Available data Start Marker
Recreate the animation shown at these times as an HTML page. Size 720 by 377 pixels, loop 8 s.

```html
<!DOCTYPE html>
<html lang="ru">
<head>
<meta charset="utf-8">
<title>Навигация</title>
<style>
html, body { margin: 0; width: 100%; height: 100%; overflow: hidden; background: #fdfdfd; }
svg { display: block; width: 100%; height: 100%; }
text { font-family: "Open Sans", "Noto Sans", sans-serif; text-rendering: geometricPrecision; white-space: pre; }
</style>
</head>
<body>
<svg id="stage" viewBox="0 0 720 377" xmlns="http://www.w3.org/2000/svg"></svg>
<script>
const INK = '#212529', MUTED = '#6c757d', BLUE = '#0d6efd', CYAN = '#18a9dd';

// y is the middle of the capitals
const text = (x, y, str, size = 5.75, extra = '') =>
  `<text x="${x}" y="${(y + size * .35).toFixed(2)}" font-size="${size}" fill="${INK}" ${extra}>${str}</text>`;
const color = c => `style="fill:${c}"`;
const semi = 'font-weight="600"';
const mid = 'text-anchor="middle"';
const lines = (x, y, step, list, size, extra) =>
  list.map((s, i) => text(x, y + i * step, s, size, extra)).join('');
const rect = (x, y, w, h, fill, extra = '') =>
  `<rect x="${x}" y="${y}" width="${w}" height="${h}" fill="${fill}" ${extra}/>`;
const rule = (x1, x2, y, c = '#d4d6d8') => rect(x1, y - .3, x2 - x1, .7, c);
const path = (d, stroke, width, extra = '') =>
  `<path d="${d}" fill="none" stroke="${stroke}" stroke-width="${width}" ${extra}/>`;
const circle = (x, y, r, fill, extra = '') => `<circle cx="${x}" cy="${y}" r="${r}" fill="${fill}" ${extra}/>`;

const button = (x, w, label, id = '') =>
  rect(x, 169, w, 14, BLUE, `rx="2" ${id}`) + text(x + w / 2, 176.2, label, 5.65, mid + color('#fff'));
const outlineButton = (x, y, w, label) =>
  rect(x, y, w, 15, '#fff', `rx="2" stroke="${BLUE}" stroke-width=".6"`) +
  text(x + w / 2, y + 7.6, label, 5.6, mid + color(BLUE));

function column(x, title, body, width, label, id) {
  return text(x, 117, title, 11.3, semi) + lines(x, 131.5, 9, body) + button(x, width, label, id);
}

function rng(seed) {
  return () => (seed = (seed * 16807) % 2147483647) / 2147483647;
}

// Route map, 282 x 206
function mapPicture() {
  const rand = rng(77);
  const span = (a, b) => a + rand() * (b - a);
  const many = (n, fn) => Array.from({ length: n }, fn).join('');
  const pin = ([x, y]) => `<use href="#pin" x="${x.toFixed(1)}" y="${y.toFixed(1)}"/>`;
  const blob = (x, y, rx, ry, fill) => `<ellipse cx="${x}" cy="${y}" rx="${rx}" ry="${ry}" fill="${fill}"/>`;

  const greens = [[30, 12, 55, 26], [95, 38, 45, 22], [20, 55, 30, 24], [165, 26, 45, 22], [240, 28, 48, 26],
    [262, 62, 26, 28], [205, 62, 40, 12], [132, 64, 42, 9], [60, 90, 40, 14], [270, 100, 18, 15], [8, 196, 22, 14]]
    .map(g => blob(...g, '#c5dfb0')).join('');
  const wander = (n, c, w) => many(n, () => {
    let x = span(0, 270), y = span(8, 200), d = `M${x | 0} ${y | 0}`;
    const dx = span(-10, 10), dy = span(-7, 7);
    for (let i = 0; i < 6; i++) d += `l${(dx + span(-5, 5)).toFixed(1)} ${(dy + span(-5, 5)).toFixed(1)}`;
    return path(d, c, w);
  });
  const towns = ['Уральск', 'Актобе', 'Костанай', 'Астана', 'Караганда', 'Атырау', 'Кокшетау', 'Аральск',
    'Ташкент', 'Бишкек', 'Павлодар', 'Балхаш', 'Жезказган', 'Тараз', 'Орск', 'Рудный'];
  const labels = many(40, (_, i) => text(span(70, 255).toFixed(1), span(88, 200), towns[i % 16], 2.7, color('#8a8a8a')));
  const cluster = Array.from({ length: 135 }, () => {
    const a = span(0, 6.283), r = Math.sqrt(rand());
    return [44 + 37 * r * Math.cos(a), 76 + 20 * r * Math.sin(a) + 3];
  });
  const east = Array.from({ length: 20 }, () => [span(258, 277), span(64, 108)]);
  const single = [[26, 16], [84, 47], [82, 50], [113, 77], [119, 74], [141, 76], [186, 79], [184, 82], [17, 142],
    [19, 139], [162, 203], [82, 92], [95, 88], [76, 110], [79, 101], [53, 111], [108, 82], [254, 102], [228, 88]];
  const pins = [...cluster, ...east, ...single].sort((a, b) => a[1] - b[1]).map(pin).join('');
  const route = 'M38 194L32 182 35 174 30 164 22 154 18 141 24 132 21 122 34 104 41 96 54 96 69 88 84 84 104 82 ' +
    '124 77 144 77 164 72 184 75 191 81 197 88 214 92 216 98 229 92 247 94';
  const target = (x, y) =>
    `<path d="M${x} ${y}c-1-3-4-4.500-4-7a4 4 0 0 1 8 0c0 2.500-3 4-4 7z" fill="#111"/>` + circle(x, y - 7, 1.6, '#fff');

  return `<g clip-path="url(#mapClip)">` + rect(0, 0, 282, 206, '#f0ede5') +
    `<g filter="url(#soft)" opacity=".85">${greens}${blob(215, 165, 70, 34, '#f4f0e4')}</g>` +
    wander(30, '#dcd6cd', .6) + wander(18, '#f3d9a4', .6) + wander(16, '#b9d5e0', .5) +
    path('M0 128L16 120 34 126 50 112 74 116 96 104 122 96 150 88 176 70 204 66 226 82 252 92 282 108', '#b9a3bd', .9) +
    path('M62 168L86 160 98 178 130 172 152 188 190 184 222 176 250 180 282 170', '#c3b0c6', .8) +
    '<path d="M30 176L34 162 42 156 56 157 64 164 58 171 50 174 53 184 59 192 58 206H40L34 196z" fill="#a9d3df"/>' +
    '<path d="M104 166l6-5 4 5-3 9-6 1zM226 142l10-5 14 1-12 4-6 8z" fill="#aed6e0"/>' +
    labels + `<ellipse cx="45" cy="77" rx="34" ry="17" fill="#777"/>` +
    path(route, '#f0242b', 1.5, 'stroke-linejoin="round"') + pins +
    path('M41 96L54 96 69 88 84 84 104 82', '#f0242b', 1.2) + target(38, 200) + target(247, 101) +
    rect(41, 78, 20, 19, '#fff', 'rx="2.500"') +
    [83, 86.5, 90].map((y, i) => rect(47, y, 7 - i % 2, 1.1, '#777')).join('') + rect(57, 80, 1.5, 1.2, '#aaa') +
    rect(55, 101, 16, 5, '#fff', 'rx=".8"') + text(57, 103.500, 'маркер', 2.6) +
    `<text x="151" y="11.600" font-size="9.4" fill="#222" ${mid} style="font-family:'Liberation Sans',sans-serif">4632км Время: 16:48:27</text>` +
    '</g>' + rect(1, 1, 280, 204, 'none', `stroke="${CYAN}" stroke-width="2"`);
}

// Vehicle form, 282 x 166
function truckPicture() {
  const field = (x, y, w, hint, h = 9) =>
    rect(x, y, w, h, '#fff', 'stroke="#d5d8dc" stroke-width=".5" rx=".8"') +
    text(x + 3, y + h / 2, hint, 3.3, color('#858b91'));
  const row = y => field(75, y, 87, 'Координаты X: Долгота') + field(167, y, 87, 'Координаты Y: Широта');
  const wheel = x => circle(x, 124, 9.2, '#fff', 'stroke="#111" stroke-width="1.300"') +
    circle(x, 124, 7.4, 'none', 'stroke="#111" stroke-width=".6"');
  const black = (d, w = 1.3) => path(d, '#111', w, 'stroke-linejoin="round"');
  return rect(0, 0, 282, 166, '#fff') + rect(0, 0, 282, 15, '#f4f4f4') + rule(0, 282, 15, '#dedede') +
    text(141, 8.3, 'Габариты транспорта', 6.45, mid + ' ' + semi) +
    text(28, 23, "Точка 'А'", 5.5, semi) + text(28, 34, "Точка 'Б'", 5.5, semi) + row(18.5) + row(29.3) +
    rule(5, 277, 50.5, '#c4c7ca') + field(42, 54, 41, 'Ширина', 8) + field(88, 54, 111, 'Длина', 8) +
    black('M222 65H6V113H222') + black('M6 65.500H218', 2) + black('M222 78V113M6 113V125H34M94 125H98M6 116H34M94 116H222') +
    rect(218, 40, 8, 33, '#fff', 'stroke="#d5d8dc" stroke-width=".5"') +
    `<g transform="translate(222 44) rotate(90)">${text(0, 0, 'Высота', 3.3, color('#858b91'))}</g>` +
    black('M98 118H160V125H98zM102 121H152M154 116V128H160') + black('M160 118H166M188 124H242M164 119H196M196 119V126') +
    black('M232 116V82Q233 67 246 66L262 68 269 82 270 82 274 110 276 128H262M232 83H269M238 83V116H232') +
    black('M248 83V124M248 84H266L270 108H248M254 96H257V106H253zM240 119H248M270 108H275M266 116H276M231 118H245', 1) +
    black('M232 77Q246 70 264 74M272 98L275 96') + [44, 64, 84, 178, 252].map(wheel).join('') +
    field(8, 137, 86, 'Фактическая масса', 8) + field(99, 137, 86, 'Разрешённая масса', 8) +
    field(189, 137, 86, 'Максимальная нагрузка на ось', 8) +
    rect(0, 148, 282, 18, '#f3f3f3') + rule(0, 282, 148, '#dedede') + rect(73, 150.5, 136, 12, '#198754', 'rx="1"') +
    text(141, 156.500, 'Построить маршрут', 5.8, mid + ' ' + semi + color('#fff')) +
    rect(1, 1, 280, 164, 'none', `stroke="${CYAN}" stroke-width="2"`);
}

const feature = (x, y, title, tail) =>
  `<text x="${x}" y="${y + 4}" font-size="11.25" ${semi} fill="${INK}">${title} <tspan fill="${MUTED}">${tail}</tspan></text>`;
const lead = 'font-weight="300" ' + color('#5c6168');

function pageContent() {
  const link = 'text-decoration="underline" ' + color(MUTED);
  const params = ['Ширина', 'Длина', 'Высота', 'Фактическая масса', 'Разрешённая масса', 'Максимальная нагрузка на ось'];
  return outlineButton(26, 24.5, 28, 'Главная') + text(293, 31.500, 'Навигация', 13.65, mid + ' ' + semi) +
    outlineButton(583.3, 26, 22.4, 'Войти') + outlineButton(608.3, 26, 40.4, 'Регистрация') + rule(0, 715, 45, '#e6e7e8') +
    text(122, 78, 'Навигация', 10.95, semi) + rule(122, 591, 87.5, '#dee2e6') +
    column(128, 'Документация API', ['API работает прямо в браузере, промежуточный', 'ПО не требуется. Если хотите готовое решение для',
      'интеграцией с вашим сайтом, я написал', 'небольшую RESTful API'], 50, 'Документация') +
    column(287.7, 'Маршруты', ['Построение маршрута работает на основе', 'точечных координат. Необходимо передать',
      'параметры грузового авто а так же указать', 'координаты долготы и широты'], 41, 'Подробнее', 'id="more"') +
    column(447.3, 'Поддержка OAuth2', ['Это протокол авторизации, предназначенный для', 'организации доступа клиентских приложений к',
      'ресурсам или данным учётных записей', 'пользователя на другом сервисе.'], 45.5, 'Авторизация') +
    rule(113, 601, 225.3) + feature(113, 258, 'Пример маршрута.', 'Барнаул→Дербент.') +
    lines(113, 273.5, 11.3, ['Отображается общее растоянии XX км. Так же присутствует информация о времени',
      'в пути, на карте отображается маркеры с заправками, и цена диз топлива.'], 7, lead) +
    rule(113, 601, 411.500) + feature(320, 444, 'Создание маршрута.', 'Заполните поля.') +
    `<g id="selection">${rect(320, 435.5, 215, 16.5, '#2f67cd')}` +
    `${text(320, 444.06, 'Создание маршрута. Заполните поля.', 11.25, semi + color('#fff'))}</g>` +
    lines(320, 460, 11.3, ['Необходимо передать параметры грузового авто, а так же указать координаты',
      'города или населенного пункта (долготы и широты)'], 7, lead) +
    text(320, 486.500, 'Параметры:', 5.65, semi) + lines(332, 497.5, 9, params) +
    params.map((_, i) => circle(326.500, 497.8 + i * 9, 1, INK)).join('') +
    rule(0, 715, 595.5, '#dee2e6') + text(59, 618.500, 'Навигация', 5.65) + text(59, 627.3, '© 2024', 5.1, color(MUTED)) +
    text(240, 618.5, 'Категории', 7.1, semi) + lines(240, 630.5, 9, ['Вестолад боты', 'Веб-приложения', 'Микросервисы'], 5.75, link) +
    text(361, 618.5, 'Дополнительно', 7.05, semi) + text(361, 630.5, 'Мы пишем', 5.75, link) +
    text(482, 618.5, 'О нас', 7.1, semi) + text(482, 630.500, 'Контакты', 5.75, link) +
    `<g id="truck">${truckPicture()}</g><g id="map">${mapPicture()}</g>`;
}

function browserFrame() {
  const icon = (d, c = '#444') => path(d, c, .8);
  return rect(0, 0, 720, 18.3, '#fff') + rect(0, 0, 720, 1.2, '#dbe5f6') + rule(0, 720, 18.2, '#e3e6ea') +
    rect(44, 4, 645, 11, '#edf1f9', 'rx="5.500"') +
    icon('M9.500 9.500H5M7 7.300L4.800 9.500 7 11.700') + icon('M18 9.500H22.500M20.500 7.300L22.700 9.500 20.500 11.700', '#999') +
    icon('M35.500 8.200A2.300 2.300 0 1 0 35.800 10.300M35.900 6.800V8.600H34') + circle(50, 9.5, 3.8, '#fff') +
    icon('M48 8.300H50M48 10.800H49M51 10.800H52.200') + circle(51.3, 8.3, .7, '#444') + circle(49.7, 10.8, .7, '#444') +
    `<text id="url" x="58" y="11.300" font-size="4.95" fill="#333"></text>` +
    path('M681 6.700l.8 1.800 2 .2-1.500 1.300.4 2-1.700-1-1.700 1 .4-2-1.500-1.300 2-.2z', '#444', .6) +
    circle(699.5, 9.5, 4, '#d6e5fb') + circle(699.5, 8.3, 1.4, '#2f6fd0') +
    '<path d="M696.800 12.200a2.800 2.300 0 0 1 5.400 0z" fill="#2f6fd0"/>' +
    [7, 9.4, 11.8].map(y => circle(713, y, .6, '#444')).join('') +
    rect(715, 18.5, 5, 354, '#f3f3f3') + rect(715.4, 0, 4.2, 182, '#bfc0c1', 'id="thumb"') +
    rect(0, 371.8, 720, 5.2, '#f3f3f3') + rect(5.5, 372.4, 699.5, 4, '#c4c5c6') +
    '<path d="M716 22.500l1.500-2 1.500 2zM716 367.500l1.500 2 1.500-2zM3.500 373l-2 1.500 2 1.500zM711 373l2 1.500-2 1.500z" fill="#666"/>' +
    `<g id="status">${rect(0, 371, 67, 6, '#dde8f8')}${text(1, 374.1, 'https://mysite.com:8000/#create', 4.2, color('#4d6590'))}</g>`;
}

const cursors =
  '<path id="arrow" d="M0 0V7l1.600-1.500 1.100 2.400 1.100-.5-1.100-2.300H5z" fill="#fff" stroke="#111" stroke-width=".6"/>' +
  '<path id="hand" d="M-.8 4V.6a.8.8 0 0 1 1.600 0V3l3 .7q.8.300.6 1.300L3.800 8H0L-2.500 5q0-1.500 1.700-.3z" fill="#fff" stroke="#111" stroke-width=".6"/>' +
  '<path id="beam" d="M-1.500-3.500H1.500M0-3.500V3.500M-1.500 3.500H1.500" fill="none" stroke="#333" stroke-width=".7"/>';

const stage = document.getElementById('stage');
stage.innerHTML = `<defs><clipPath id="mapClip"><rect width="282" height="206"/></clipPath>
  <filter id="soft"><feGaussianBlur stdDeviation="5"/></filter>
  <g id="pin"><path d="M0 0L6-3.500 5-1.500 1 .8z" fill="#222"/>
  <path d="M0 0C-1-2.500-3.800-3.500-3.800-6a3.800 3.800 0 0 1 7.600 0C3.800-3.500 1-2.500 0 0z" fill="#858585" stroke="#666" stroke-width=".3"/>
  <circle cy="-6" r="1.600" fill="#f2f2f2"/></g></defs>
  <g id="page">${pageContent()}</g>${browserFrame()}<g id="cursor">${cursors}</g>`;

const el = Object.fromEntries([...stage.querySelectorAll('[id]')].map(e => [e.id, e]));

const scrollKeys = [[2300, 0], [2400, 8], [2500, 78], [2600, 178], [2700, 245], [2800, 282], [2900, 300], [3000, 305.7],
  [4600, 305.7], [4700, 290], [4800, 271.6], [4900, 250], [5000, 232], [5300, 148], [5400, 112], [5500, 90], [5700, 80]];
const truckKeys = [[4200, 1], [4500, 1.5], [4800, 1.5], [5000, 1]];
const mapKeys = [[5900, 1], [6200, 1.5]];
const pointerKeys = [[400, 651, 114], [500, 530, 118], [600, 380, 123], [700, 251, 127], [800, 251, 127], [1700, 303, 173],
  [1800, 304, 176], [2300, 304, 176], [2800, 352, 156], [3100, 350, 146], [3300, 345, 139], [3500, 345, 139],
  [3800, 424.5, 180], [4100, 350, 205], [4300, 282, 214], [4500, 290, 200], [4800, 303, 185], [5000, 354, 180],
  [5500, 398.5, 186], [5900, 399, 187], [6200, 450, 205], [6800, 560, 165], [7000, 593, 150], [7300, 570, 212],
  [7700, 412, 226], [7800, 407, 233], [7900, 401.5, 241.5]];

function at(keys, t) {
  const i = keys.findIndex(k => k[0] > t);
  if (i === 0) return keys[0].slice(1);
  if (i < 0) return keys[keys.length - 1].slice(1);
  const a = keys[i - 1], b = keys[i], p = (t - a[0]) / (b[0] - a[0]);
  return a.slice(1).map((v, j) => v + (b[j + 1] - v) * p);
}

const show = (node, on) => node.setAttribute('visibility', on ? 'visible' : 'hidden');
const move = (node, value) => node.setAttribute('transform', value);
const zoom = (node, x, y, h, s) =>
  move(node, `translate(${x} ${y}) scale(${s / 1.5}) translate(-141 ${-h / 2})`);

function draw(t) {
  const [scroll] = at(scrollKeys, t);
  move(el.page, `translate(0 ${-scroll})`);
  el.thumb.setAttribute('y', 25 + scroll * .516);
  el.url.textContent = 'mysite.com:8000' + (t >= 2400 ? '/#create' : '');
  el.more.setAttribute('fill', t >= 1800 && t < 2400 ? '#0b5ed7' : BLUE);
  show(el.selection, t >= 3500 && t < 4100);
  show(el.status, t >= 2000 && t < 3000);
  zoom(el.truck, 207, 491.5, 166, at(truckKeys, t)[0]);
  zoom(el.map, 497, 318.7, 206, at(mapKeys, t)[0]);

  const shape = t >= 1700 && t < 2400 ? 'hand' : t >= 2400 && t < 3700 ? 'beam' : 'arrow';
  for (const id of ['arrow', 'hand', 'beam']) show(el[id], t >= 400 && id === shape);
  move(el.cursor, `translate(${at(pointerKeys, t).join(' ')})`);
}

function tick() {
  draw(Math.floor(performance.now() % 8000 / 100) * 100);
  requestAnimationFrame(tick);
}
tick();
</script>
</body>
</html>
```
Available data End Marker
- [What to do]: For this exercise, gather every line of the data that contains the word "extra".

- [Answer box]:
const text = (x, y, str, size = 5.75, extra = '') =>
  `<text x="${x}" y="${(y + size * .35).toFixed(2)}" font-size="${size}" fill="${INK}" ${extra}>${str}</text>`;
const lines = (x, y, step, list, size, extra) =>
  list.map((s, i) => text(x, y + i * step, s, size, extra)).join('');
const rect = (x, y, w, h, fill, extra = '') =>
  `<rect x="${x}" y="${y}" width="${w}" height="${h}" fill="${fill}" ${extra}/>`;
const path = (d, stroke, width, extra = '') =>
  `<path d="${d}" fill="none" stroke="${stroke}" stroke-width="${width}" ${extra}/>`;
const circle = (x, y, r, fill, extra = '') => `<circle cx="${x}" cy="${y}" r="${r}" fill="${fill}" ${extra}/>`;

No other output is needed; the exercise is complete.